- **Exercise goal**:
Leave out the pictures and restate every entry word for word.

- **Source data**:
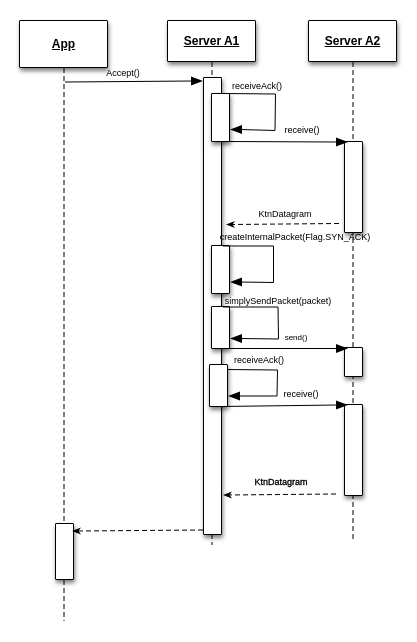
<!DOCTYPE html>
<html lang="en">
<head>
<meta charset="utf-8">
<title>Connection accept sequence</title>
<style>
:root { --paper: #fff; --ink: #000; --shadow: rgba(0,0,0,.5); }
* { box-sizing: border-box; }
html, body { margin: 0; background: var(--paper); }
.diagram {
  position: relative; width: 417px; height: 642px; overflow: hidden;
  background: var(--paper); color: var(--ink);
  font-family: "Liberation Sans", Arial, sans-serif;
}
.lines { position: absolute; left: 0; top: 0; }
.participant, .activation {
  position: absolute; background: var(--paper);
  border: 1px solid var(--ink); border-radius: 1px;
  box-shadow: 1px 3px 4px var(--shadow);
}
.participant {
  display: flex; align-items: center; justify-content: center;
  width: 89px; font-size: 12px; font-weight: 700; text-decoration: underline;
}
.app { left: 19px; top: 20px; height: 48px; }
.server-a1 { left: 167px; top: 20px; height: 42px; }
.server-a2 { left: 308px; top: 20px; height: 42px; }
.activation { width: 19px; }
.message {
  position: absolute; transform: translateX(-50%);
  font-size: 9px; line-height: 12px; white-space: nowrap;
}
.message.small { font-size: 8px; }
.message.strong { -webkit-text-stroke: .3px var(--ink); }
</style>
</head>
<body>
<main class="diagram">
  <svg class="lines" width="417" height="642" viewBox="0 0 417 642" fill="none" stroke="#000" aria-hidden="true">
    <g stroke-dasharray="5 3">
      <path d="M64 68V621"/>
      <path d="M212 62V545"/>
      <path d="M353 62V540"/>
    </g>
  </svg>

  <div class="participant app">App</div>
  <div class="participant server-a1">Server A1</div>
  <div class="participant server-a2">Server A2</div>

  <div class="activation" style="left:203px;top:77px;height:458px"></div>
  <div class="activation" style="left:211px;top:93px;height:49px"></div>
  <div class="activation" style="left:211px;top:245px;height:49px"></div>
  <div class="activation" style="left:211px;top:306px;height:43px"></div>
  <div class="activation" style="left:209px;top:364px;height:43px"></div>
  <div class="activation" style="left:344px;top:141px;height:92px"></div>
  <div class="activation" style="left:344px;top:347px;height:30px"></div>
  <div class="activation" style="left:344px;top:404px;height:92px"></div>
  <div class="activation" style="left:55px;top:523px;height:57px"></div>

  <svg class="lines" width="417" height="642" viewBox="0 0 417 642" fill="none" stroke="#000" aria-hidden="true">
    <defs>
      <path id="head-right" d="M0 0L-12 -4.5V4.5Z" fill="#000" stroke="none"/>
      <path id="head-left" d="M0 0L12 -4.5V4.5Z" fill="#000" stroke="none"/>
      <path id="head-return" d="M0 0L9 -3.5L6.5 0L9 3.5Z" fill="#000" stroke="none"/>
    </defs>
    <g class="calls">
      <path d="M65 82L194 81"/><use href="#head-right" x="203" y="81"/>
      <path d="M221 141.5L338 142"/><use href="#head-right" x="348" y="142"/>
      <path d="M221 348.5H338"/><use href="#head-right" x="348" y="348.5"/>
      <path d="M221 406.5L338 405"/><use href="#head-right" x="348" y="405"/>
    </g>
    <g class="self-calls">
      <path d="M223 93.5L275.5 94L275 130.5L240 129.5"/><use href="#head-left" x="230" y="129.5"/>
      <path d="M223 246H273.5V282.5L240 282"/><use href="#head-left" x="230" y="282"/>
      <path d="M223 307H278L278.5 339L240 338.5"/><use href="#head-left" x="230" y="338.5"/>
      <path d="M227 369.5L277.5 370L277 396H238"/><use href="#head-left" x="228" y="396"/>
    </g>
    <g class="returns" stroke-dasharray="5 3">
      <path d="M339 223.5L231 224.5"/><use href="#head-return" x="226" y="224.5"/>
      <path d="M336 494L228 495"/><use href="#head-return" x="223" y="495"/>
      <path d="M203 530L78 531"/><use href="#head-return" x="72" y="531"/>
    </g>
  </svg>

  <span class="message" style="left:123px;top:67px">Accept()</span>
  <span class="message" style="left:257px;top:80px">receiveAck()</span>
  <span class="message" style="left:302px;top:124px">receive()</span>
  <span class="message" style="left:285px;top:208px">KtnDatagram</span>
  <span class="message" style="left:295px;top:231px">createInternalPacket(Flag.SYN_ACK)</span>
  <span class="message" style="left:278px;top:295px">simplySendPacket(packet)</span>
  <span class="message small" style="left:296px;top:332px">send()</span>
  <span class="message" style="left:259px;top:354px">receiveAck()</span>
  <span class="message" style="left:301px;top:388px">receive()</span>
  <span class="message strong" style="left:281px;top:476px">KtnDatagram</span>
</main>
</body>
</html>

- **Solution below**:
<!DOCTYPE html>
<html lang="en">
<head>
<meta charset="utf-8">
<title>Connection accept sequence</title>
<style>
:root { --paper: #fff; --ink: #000; --shadow: rgba(0,0,0,.5); }
* { box-sizing: border-box; }
html, body { margin: 0; background: var(--paper); }
.diagram {
  position: relative; width: 417px; height: 642px; overflow: hidden;
  background: var(--paper); color: var(--ink);
  font-family: "Liberation Sans", Arial, sans-serif;
}
.lines { position: absolute; left: 0; top: 0; }
.participant, .activation {
  position: absolute; background: var(--paper);
  border: 1px solid var(--ink); border-radius: 1px;
  box-shadow: 1px 3px 4px var(--shadow);
}
.participant {
  display: flex; align-items: center; justify-content: center;
  width: 89px; font-size: 12px; font-weight: 700; text-decoration: underline;
}
.app { left: 19px; top: 20px; height: 48px; }
.server-a1 { left: 167px; top: 20px; height: 42px; }
.server-a2 { left: 308px; top: 20px; height: 42px; }
.activation { width: 19px; }
.message {
  position: absolute; transform: translateX(-50%);
  font-size: 9px; line-height: 12px; white-space: nowrap;
}
.message.small { font-size: 8px; }
.message.strong { -webkit-text-stroke: .3px var(--ink); }
</style>
</head>
<body>
<main class="diagram">
  <svg class="lines" width="417" height="642" viewBox="0 0 417 642" fill="none" stroke="#000" aria-hidden="true">
    <g stroke-dasharray="5 3">
      <path d="M64 68V621"/>
      <path d="M212 62V545"/>
      <path d="M353 62V540"/>
    </g>
  </svg>

  <div class="participant app">App</div>
  <div class="participant server-a1">Server A1</div>
  <div class="participant server-a2">Server A2</div>

  <div class="activation" style="left:203px;top:77px;height:458px"></div>
  <div class="activation" style="left:211px;top:93px;height:49px"></div>
  <div class="activation" style="left:211px;top:245px;height:49px"></div>
  <div class="activation" style="left:211px;top:306px;height:43px"></div>
  <div class="activation" style="left:209px;top:364px;height:43px"></div>
  <div class="activation" style="left:344px;top:141px;height:92px"></div>
  <div class="activation" style="left:344px;top:347px;height:30px"></div>
  <div class="activation" style="left:344px;top:404px;height:92px"></div>
  <div class="activation" style="left:55px;top:523px;height:57px"></div>

  <svg class="lines" width="417" height="642" viewBox="0 0 417 642" fill="none" stroke="#000" aria-hidden="true">
    <defs>
      <path id="head-right" d="M0 0L-12 -4.5V4.5Z" fill="#000" stroke="none"/>
      <path id="head-left" d="M0 0L12 -4.5V4.5Z" fill="#000" stroke="none"/>
      <path id="head-return" d="M0 0L9 -3.5L6.5 0L9 3.5Z" fill="#000" stroke="none"/>
    </defs>
    <g class="calls">
      <path d="M65 82L194 81"/><use href="#head-right" x="203" y="81"/>
      <path d="M221 141.5L338 142"/><use href="#head-right" x="348" y="142"/>
      <path d="M221 348.5H338"/><use href="#head-right" x="348" y="348.5"/>
      <path d="M221 406.5L338 405"/><use href="#head-right" x="348" y="405"/>
    </g>
    <g class="self-calls">
      <path d="M223 93.5L275.5 94L275 130.5L240 129.5"/><use href="#head-left" x="230" y="129.5"/>
      <path d="M223 246H273.5V282.5L240 282"/><use href="#head-left" x="230" y="282"/>
      <path d="M223 307H278L278.5 339L240 338.5"/><use href="#head-left" x="230" y="338.5"/>
      <path d="M227 369.5L277.5 370L277 396H238"/><use href="#head-left" x="228" y="396"/>
    </g>
    <g class="returns" stroke-dasharray="5 3">
      <path d="M339 223.5L231 224.5"/><use href="#head-return" x="226" y="224.5"/>
      <path d="M336 494L228 495"/><use href="#head-return" x="223" y="495"/>
      <path d="M203 530L78 531"/><use href="#head-return" x="72" y="531"/>
    </g>
  </svg>

  <span class="message" style="left:123px;top:67px">Accept()</span>
  <span class="message" style="left:257px;top:80px">receiveAck()</span>
  <span class="message" style="left:302px;top:124px">receive()</span>
  <span class="message" style="left:285px;top:208px">KtnDatagram</span>
  <span class="message" style="left:295px;top:231px">createInternalPacket(Flag.SYN_ACK)</span>
  <span class="message" style="left:278px;top:295px">simplySendPacket(packet)</span>
  <span class="message small" style="left:296px;top:332px">send()</span>
  <span class="message" style="left:259px;top:354px">receiveAck()</span>
  <span class="message" style="left:301px;top:388px">receive()</span>
  <span class="message strong" style="left:281px;top:476px">KtnDatagram</span>
</main>
</body>
</html>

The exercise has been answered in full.